Below is a block of entries; repeat exactly the lines starting at the line that contains "294C432 299 447" and ending at the line that contains "489C205 489 255", both included.

::::

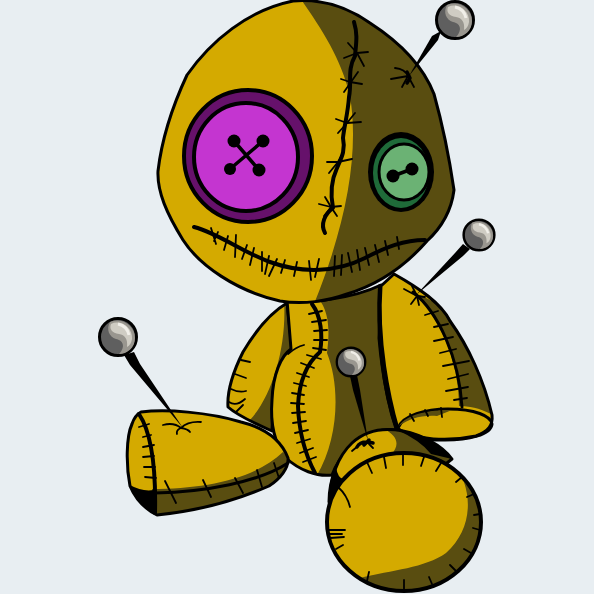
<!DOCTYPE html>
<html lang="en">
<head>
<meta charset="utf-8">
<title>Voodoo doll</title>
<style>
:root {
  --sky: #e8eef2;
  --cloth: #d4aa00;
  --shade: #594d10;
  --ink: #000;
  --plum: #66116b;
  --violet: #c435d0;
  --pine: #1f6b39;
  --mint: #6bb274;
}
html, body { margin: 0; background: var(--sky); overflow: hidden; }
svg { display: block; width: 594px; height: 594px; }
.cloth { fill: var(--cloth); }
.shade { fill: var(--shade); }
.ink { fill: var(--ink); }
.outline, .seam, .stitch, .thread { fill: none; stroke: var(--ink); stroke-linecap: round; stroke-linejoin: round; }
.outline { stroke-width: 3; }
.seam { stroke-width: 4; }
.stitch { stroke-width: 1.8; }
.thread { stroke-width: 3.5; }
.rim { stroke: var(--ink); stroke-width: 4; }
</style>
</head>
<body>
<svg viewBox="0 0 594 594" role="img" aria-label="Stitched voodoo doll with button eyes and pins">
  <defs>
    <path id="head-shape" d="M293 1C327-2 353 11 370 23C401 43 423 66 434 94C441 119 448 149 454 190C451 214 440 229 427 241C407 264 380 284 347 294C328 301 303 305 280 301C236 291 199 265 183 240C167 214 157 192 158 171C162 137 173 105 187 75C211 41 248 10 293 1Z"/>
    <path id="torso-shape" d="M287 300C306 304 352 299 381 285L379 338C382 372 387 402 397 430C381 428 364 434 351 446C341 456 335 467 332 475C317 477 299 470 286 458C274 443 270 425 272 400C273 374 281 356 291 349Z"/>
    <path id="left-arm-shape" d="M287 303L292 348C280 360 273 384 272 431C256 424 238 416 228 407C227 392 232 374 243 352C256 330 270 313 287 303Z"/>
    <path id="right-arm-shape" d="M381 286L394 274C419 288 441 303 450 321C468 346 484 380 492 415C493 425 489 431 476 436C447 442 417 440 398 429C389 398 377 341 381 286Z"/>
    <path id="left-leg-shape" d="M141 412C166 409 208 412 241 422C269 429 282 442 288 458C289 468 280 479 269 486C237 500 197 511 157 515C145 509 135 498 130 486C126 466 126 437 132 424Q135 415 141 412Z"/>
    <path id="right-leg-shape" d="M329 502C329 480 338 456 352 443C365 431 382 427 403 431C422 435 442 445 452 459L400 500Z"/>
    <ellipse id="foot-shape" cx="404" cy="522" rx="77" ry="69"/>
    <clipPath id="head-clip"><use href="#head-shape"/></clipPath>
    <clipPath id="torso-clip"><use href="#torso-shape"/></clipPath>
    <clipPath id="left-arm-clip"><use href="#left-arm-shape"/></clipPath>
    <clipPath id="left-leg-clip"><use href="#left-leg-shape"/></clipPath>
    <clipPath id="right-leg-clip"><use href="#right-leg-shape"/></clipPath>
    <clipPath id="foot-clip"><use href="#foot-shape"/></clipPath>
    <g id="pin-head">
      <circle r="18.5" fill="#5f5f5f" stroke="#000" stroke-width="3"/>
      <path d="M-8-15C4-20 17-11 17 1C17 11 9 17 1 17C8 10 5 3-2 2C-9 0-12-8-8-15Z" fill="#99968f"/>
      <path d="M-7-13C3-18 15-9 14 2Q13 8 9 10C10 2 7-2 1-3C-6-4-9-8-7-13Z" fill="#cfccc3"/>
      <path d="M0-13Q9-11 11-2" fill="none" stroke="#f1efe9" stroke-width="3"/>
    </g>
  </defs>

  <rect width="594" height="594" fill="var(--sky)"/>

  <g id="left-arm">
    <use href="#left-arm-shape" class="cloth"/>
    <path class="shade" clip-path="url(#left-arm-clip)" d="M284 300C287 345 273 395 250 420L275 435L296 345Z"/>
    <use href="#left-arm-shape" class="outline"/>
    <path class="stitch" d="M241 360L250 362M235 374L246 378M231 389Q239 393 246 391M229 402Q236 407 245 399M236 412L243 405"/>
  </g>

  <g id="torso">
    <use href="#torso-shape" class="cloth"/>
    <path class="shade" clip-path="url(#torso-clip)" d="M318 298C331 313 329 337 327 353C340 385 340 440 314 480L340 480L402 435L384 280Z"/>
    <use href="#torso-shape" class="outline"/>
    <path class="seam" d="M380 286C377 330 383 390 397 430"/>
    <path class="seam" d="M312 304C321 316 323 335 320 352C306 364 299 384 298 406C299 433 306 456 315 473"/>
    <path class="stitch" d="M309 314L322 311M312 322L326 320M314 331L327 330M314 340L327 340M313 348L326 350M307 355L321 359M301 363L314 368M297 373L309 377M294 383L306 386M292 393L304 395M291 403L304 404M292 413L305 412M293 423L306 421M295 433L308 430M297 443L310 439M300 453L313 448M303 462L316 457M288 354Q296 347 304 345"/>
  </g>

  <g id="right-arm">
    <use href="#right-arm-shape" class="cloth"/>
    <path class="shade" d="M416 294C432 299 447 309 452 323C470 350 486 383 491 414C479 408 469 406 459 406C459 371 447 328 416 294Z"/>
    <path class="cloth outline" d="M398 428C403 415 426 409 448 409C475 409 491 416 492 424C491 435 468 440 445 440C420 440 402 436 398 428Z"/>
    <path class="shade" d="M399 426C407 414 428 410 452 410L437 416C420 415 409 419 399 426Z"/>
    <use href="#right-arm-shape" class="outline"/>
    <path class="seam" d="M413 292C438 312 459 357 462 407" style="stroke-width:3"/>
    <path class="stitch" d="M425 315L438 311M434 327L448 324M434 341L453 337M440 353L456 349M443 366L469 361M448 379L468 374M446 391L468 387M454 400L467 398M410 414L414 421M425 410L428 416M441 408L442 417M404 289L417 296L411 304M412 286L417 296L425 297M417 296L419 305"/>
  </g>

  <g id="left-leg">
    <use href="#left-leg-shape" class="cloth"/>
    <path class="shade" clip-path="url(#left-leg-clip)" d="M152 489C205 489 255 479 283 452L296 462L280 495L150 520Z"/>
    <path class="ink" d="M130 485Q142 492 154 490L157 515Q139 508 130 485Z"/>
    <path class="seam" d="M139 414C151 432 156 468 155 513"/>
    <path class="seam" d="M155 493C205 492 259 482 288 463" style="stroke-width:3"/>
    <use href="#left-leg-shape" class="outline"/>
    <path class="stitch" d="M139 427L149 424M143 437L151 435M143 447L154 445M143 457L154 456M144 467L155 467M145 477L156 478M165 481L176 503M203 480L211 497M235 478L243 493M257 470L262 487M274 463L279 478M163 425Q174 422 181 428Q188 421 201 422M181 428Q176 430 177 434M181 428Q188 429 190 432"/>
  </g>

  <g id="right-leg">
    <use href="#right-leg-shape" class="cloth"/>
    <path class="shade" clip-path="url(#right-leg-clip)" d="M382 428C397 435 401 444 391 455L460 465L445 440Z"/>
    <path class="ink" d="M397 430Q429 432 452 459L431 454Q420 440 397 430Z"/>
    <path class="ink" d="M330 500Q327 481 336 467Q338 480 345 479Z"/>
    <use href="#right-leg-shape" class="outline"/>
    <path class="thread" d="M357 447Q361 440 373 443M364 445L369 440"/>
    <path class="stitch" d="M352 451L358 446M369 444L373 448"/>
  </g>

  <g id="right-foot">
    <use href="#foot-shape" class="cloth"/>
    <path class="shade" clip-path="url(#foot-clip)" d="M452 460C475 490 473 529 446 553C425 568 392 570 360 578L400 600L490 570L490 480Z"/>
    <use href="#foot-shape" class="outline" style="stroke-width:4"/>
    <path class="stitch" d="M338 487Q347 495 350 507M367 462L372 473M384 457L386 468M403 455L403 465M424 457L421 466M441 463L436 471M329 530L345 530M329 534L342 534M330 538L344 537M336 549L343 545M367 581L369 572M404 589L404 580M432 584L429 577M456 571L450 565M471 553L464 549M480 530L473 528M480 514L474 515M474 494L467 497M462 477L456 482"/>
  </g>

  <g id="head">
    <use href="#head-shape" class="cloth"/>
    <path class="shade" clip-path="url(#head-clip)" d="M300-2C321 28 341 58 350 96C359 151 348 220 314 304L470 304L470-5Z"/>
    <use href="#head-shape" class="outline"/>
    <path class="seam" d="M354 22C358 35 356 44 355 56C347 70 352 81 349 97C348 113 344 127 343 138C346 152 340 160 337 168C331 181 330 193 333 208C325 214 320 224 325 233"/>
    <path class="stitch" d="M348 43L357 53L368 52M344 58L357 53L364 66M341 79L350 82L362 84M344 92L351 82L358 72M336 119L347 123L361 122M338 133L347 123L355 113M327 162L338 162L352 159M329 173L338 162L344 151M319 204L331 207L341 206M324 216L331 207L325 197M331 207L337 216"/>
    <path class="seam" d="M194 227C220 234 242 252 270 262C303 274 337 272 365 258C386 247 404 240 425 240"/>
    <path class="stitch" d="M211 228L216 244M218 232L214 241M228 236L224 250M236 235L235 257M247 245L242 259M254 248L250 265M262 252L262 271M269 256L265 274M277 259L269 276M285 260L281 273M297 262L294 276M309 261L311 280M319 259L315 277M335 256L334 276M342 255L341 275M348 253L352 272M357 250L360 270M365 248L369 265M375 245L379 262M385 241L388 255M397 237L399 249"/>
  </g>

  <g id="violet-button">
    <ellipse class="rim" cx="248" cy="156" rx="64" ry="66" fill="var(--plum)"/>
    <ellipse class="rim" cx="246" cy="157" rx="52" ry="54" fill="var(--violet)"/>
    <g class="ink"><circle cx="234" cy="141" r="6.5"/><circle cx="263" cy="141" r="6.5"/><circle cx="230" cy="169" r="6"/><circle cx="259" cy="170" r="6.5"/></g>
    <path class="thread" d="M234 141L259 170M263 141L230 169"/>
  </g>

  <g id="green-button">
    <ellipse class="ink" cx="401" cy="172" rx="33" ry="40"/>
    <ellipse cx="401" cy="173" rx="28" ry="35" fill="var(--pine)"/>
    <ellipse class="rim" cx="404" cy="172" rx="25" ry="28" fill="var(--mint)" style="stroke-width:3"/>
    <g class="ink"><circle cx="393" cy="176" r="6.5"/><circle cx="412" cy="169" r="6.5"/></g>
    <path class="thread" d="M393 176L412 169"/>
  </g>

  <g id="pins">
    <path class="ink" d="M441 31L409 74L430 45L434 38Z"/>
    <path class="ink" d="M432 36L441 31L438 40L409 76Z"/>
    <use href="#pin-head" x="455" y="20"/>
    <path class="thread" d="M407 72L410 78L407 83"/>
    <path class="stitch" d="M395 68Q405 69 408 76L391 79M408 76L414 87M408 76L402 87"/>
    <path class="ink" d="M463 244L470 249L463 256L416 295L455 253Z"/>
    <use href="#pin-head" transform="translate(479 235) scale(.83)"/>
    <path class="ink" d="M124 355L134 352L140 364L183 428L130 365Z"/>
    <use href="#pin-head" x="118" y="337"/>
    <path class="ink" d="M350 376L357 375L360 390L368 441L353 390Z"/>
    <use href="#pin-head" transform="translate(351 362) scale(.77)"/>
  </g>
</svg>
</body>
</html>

::::

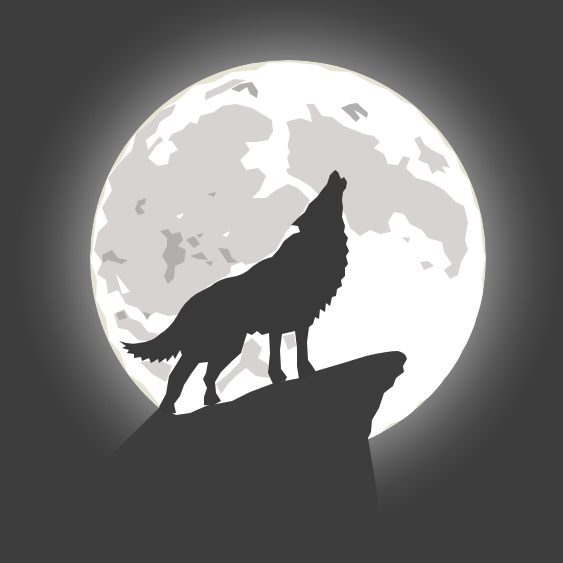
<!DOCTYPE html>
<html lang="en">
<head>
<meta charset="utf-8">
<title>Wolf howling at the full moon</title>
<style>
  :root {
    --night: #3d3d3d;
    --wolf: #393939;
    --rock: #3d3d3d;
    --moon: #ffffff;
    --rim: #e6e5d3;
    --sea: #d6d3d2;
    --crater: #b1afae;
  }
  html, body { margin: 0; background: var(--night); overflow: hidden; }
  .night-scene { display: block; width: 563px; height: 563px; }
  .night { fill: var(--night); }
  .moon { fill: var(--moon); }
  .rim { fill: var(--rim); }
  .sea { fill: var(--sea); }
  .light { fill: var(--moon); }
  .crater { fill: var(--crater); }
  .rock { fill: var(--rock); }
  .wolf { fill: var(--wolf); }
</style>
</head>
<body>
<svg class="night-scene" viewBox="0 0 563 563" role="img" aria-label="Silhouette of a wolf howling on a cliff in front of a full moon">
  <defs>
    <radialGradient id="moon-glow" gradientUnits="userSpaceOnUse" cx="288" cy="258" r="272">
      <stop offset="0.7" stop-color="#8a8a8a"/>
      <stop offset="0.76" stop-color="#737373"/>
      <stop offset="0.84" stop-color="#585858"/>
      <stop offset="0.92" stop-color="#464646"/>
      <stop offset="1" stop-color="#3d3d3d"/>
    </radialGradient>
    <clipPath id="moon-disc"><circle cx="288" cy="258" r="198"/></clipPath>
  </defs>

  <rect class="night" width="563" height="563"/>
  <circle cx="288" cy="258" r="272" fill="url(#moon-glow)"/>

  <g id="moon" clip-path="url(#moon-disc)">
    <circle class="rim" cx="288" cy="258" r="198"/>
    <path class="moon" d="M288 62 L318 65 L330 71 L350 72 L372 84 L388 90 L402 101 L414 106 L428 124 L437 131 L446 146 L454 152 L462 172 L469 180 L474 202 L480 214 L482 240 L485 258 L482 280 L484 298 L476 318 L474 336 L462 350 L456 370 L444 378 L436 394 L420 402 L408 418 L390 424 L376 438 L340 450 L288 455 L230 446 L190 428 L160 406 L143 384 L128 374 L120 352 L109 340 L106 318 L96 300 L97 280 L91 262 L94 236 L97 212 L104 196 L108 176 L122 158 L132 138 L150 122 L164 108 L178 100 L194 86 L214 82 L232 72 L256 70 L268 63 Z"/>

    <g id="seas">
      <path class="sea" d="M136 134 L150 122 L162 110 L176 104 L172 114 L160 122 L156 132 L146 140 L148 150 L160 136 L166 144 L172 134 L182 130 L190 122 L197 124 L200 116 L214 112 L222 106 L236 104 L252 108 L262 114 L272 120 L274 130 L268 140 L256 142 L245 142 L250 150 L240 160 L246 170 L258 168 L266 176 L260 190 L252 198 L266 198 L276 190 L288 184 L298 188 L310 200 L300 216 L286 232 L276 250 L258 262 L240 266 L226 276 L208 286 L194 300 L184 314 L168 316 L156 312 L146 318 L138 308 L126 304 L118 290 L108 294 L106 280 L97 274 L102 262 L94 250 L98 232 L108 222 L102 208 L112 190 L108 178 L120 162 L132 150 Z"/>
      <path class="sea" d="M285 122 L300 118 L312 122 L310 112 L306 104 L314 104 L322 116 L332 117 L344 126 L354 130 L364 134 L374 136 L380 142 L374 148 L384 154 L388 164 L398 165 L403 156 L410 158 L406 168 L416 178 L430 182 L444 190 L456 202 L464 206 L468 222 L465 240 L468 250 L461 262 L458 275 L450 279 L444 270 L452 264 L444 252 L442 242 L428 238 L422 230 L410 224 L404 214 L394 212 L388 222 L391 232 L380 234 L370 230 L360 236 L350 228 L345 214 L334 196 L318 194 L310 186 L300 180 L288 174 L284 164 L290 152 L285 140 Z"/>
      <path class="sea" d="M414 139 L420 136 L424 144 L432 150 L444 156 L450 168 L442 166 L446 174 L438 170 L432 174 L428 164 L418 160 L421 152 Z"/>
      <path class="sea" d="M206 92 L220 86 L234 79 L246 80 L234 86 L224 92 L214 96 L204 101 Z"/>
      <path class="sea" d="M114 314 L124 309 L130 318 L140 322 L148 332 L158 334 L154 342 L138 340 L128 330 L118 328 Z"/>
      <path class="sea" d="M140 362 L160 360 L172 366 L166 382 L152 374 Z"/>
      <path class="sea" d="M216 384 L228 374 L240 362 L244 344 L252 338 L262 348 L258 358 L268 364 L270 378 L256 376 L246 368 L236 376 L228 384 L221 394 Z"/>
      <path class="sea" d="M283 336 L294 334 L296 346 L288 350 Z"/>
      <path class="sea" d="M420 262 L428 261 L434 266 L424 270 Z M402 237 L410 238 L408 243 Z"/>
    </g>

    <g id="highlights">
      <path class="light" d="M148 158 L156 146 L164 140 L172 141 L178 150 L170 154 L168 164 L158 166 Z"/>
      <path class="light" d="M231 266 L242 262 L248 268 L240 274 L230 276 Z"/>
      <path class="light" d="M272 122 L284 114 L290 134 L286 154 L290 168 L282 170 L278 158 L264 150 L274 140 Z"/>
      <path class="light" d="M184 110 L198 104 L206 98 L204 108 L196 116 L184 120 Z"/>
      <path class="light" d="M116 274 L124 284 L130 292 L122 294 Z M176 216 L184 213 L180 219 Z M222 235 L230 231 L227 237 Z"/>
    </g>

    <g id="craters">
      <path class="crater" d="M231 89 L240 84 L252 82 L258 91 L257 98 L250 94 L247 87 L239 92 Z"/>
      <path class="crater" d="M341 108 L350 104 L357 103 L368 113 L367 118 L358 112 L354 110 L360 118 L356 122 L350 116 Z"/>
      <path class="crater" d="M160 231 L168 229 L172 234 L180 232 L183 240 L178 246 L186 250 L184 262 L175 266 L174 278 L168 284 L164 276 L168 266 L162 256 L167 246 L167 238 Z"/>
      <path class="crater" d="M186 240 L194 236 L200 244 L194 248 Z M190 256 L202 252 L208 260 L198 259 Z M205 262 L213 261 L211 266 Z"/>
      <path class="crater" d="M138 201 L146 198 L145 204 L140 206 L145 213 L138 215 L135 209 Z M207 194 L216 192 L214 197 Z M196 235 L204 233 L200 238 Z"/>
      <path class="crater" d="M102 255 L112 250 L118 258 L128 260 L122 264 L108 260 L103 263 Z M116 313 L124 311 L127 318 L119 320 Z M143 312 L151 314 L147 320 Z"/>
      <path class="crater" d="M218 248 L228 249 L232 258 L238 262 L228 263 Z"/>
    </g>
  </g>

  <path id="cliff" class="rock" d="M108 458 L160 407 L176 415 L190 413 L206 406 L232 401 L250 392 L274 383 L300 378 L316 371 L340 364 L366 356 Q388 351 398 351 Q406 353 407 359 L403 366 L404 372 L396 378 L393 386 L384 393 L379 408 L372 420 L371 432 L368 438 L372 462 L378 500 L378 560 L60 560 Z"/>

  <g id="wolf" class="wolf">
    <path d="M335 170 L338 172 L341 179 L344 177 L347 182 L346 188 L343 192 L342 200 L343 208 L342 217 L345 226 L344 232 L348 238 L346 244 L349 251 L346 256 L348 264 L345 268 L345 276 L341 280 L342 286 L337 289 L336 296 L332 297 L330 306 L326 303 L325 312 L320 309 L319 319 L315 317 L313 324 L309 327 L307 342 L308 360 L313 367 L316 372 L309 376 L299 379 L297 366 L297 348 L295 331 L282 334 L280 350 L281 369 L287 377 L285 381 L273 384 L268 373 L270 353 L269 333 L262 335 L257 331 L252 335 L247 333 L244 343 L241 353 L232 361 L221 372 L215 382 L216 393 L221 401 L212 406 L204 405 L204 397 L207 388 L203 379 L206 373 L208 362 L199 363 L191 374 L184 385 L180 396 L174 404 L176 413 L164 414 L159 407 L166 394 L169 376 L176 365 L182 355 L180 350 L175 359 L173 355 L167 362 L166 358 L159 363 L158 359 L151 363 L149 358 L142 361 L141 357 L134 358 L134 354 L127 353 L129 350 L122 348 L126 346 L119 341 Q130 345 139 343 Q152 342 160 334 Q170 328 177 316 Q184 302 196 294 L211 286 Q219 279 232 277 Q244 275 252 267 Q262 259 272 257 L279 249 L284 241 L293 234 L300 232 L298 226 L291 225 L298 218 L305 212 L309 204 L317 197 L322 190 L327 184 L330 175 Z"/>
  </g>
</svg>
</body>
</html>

::::

### Solution
    <path class="shade" d="M416 294C432 299 447 309 452 323C470 350 486 383 491 414C479 408 469 406 459 406C459 371 447 328 416 294Z"/>
    <path class="cloth outline" d="M398 428C403 415 426 409 448 409C475 409 491 416 492 424C491 435 468 440 445 440C420 440 402 436 398 428Z"/>
    <path class="shade" d="M399 426C407 414 428 410 452 410L437 416C420 415 409 419 399 426Z"/>
    <use href="#right-arm-shape" class="outline"/>
    <path class="seam" d="M413 292C438 312 459 357 462 407" style="stroke-width:3"/>
    <path class="stitch" d="M425 315L438 311M434 327L448 324M434 341L453 337M440 353L456 349M443 366L469 361M448 379L468 374M446 391L468 387M454 400L467 398M410 414L414 421M425 410L428 416M441 408L442 417M404 289L417 296L411 304M412 286L417 296L425 297M417 296L419 305"/>
  </g>

  <g id="left-leg">
    <use href="#left-leg-shape" class="cloth"/>
    <path class="shade" clip-path="url(#left-leg-clip)" d="M152 489C205 489 255 479 283 452L296 462L280 495L150 520Z"/>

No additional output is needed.